> Andy had a nice use/test case[2] for graph names in SDs that I think is compelling, but breaks (or become much harder) if names are literals and not resources. Basically Andy showed several queries over a dataset comprised of both the service descriptions and the named graphs which the SD describes.

I find Andy's use case compelling as well, so I withdraw my suggestion
to use a literal.   Instead I suggest we at least change the term
"name", and possibly other aspects of the modeling.

> My gut feeling about this is that the owl:sameAs problem seems only to be a problem if you are actually working with OWL entailment. If the endpoint claims to support OWL entailment *and* asserts the owl:sameAs relationship between the graph names, then I would expect Damian's logic to be true and for there not to be any problem. On the other hand, if the endpoint doesn't use OWL entailment, or if it doesn't assert the graph name equivalence, I wouldn't expect to be able to use the graph names interchangeably. Is this a reasonable distinction to make? I'm not sure how we'd expect an endpoint to know about and reflect an external (and possibly erroneous) owl:sameAs statement, but maybe I've missed something?
> I'm interested in hearing opinions on this issue (particularly from Sandro and Birte) as its come up twice and makes me nervous about getting the modeling right.

When you and I first talked about, I suggested you switch to this
modeling instead:

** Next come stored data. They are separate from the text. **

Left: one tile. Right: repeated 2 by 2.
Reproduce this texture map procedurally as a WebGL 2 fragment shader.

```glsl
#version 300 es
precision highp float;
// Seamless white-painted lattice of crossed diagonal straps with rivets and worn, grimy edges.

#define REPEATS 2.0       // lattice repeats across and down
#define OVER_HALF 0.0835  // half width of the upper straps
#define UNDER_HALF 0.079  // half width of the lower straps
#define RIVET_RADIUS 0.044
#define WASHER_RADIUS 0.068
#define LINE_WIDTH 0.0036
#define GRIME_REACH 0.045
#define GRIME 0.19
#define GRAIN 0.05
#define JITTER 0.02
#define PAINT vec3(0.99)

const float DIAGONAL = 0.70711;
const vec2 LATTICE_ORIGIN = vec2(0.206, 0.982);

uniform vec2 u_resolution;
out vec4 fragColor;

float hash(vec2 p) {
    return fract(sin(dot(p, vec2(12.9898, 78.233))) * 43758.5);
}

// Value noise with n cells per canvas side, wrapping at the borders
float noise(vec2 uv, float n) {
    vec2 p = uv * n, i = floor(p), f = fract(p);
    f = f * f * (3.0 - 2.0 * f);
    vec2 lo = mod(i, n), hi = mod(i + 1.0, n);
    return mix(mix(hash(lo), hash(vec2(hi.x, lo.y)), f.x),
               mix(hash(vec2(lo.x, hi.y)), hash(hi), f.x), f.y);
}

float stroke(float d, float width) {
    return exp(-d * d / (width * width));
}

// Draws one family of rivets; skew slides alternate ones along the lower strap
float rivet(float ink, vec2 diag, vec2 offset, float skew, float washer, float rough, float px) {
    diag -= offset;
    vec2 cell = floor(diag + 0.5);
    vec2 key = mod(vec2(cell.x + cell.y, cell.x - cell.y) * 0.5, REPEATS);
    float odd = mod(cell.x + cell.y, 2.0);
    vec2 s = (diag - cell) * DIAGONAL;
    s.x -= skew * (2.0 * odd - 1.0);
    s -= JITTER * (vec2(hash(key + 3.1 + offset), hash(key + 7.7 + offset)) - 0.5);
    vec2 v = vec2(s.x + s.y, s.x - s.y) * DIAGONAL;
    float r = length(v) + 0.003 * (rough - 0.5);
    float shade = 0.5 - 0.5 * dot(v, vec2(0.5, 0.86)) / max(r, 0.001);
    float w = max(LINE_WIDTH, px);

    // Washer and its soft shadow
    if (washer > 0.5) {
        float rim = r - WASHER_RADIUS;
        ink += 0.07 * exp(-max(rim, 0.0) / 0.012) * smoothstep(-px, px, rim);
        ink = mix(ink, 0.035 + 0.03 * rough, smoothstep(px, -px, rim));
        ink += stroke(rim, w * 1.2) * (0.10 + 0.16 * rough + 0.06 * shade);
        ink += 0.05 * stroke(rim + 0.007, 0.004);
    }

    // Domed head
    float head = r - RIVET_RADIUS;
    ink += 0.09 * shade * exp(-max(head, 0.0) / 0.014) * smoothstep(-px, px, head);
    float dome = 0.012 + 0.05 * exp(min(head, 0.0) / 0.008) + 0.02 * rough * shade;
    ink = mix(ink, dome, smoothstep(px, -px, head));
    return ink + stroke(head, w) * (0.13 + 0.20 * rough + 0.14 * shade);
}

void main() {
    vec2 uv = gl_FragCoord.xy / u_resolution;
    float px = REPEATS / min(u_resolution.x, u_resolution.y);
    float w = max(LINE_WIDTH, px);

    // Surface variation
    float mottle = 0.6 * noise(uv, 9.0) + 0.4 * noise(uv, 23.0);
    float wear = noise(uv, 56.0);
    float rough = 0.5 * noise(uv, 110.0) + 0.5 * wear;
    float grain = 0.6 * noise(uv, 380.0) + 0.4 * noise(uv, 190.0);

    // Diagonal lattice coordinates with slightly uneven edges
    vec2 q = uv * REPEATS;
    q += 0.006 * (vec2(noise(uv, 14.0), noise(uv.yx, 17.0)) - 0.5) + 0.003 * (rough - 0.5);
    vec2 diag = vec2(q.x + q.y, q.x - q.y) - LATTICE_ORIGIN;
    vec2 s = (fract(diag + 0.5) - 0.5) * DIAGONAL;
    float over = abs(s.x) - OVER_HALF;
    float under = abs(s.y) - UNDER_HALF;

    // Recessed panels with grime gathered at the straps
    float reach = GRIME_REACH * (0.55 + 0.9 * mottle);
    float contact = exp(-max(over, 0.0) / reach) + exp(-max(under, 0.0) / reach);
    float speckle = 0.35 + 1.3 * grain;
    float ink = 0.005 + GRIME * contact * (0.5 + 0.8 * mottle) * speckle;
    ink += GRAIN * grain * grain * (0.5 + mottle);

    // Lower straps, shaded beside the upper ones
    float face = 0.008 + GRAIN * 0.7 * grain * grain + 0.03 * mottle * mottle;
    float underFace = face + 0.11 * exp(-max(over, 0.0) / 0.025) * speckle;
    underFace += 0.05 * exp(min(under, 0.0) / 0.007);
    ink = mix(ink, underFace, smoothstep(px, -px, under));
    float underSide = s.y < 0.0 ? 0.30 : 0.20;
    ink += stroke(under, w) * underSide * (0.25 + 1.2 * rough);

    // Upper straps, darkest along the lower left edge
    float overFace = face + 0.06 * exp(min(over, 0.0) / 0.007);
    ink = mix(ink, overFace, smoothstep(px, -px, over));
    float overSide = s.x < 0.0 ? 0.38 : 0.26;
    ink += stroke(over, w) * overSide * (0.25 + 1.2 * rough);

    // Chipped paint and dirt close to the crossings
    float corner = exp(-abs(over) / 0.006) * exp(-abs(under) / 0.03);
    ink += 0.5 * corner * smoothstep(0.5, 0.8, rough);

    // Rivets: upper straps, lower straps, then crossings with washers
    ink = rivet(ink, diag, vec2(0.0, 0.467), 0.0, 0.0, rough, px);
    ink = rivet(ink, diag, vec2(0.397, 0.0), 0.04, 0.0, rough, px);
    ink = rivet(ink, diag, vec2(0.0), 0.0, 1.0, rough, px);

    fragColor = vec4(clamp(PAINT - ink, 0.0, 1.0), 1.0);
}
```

    # "Direct-style" nameing in service description
        [] a sd:Dataset ;
           sd:namedGraph <http://www.example/named-graph>.
        <http://www.example/named-graph> ... # whatever about it
This still seems reasonable to me.   At the time, you pointed out a
problem, namely that the same graph might be available via two different
end points, with different entailment regimes.  Specifically, g1 at
endpoint e1 might not do any inference, and g1 at endpoint e2 might do
OWL 2 DL inference.  In that situation, a client might download both
service descriptions and query over them to find the endpoint which does
what it wants.   With this "direct-style" naming, they'd get confused,
because the service descriptions would merge.   I agreed this was a
problem and was left with suggesting using a literal name.

After some more thought, though, I think the problem is with that
modeling of reasoning endpoints, and that direct-style naming is fine.

I suggest that, when things are working properly, and modulo propagation
issues, every endpoint ought to provide exactly the same triples for any
given named graph G1.   I think that's our only hope for sanity in the
SPARQL world.

If you want to provide an end point that offers G1 merged with its
entailments under some entialment regime E, then call it G2.   And in
the service description, say G2 sd:derivedFrom G1.   You should
definitely offer that sd:derivedFrom triple in the service description
for G2, and it would be nice if you could put it in the service
description for G1 as well, (along with a few more details, like *how*
it is derived, linking G2 to E).

Doesn't that seem a lot cleaner?   Does it have any problems?

To rephrase it slightly: if you offer two different views, derived from
the same input, give them different names.  Clients should use the name
of the view they want, not the name of the input it was derived from.

(oops, I spent too long on this message, and will be a few minutes late
to the telecon now, sorry.)

      -- Sandro

> thanks,
> .greg
> [1]
> [2]

Received on Tuesday, 13 July 2010 13:45:58 UTC